Mentions: Example slice from a case which was judged stable. Fig 2a. shows how the images were presented if the registered pair was presented, and Fig 2b shows the same exam after registration. For the study, raters had access to all relevant images, not just a single slice as shown here. These images were acquired with good alignment, and so no improvement was shown in this case for any rater.

View Article: PubMed Central - PubMed

Affiliation: Department of Radiology, Mayo Clinic, Rochester, MN, USA. bje@mayo.edu

AUTOMATICALLY GENERATED EXCERPT
Please rate it.
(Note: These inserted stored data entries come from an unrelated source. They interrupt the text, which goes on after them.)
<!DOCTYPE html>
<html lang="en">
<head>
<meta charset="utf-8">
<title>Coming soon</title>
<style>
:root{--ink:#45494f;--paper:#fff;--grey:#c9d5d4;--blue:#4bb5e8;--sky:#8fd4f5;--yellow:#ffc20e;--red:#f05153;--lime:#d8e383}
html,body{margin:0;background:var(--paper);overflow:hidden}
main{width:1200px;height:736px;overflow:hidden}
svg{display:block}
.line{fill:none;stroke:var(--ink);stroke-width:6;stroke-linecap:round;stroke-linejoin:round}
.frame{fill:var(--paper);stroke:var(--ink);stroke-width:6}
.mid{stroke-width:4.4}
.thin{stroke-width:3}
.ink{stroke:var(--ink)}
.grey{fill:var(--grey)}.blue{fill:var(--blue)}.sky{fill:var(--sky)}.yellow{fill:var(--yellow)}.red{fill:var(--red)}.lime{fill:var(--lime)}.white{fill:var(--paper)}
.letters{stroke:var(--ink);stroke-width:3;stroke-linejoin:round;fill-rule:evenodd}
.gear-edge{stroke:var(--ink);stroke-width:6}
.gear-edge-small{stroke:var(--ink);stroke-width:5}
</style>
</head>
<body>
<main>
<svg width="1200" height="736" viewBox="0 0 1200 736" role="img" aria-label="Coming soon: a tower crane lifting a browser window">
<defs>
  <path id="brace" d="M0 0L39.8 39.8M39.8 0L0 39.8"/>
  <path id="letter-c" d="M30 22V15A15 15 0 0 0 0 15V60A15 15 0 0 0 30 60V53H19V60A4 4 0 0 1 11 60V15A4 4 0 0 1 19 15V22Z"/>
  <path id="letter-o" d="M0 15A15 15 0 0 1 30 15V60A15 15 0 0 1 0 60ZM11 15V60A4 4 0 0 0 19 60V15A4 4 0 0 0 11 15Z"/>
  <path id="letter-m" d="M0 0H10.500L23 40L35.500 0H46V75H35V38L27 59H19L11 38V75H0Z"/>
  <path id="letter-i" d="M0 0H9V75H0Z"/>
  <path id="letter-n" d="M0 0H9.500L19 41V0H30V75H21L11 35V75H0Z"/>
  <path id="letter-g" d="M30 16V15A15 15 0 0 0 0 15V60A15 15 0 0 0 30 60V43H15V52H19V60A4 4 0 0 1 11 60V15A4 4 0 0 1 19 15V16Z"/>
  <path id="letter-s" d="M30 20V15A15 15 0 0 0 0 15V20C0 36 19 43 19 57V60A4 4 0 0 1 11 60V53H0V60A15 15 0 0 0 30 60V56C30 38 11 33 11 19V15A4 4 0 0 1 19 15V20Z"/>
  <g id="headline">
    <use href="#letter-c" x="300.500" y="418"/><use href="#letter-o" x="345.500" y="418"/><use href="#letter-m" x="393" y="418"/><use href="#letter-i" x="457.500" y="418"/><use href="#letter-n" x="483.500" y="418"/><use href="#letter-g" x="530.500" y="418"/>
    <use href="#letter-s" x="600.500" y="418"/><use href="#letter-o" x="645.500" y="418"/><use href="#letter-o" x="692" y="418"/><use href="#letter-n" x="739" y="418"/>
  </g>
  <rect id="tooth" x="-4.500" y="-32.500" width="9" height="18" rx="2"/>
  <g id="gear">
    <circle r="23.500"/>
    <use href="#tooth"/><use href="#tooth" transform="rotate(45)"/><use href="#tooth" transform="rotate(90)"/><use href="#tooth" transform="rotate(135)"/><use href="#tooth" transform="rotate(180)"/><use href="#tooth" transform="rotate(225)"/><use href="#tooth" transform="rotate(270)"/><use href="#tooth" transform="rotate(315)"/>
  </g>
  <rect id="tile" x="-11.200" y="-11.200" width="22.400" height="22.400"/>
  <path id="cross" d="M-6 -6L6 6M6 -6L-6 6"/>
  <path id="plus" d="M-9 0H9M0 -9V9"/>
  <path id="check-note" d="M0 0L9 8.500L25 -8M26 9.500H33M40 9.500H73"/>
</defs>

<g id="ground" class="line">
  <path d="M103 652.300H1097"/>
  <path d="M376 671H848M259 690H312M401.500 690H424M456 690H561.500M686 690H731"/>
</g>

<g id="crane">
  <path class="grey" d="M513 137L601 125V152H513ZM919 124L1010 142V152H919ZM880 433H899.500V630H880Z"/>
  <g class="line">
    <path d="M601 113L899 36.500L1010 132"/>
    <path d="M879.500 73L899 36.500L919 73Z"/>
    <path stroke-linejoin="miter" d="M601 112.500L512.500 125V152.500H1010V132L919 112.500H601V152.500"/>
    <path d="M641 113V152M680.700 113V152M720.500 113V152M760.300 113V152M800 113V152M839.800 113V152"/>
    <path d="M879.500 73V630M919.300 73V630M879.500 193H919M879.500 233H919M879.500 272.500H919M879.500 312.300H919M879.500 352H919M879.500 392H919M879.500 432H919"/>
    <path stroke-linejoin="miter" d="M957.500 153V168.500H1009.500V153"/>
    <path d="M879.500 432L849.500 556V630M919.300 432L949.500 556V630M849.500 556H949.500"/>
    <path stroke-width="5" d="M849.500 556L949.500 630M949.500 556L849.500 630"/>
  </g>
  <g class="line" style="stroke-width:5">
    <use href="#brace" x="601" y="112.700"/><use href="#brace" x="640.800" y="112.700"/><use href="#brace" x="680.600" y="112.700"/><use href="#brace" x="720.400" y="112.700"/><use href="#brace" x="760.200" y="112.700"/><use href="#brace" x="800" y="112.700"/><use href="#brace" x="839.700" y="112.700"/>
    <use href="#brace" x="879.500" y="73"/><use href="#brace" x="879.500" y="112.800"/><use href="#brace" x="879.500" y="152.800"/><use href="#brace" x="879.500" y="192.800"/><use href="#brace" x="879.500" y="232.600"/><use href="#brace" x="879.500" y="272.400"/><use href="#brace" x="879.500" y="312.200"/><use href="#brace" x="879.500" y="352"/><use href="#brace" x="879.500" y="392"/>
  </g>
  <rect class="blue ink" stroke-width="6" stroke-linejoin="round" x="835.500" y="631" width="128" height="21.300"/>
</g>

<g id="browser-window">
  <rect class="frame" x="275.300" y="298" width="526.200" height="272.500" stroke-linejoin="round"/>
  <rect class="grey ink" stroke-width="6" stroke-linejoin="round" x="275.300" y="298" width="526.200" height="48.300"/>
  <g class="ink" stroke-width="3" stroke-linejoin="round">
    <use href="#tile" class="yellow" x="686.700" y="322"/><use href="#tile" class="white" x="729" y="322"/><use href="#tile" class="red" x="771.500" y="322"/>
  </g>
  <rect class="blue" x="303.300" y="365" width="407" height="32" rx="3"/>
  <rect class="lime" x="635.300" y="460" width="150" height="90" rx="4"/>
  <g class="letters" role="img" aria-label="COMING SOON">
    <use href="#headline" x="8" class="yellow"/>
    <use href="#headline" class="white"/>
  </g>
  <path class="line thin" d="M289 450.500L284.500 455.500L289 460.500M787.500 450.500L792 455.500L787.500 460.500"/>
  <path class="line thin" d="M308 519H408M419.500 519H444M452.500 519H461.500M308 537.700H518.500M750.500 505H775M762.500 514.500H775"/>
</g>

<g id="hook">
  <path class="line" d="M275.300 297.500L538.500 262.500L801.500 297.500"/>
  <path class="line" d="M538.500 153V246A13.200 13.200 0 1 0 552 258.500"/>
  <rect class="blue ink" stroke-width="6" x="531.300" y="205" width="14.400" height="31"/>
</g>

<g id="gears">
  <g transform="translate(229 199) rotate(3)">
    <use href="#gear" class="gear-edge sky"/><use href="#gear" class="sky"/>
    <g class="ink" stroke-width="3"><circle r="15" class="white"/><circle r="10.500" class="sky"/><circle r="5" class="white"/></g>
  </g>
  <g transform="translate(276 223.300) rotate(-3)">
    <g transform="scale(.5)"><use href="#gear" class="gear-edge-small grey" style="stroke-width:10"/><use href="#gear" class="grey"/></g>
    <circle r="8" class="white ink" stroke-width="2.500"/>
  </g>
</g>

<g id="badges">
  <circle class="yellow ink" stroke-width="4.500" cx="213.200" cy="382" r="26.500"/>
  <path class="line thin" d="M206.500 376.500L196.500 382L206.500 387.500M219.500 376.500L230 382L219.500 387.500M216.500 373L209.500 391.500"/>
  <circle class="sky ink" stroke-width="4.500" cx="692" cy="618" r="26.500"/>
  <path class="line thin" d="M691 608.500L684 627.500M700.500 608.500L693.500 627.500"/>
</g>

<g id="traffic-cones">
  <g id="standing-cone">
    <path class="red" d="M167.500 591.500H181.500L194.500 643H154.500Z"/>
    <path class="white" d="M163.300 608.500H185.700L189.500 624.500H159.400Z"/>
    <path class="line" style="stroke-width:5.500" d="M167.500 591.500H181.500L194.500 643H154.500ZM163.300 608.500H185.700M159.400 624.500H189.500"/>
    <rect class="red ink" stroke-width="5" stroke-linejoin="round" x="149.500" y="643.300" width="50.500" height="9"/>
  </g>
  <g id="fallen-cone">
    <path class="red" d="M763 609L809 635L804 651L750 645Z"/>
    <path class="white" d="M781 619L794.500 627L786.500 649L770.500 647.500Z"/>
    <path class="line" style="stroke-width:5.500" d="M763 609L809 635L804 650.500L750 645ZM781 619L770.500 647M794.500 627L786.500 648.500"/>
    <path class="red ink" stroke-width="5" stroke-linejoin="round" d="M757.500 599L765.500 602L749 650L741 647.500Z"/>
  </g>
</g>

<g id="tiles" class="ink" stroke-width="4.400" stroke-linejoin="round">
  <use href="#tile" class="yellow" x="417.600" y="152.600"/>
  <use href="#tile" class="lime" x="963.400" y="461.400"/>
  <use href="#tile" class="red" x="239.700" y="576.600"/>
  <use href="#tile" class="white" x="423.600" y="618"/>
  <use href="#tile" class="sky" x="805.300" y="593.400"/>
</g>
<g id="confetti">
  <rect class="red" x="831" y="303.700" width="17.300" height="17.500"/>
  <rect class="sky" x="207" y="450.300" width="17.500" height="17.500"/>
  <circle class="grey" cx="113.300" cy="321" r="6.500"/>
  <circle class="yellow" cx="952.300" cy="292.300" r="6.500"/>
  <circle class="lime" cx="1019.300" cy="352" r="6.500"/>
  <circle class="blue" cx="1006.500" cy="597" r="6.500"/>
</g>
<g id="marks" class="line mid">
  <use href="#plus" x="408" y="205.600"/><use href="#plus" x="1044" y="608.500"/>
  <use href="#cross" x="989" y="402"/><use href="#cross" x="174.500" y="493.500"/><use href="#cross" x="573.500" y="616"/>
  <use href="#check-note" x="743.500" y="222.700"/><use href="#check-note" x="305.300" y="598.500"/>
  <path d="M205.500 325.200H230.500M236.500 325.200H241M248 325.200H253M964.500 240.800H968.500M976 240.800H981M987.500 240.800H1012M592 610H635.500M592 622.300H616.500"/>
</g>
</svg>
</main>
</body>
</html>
Sequential MR examinations of the brain are the primary method for clinical as well as research assessment of the effects of therapy on brain tumors... After completion, satisfactory alignment was visually confirmed using a ‘flicker test’ as well as linked cross-hairs (Fig 1)... For those series that did not align, interactive adjustment of algorithm parameters was performed to achieve satisfactory alignment... These 97 cases represented the final test set, and the consensus was the ‘correct’ answer... We found that image registration improved accuracy for 5 of the 6 readers, and the difference was statistically significant at the p < 0.03 level (see Figure 4)... Some have described a process for acquiring the MRI images in an aligned condition (Gedat, Braun et al.; )... This is likely to produce similar benefits... But it is unlikely to ever be as accurate as post-acquisition registration between high resolution scans... We and others have demonstrated improvements in inter-rater agreement as well as efficiency gains associated with automated alignment... Precise alignment is also a requisite for nearly every multiparametric image processing technique such as segmentation and classification We (Patriarche and Erickson) have described the use of precisely registered examinations for semi-automated detection of changes in brain tumors... We did not study issues of how the images should be optimally presented to a rater... We view this, as well as ‘in-place’ or flicker mode display option, as an important future direction of research on how to optimally interpret images... Displaying the images side-by-side is acceptable, though future research may demonstrate alternative display schemes that further increase the advantages image registration.

No MeSH data available.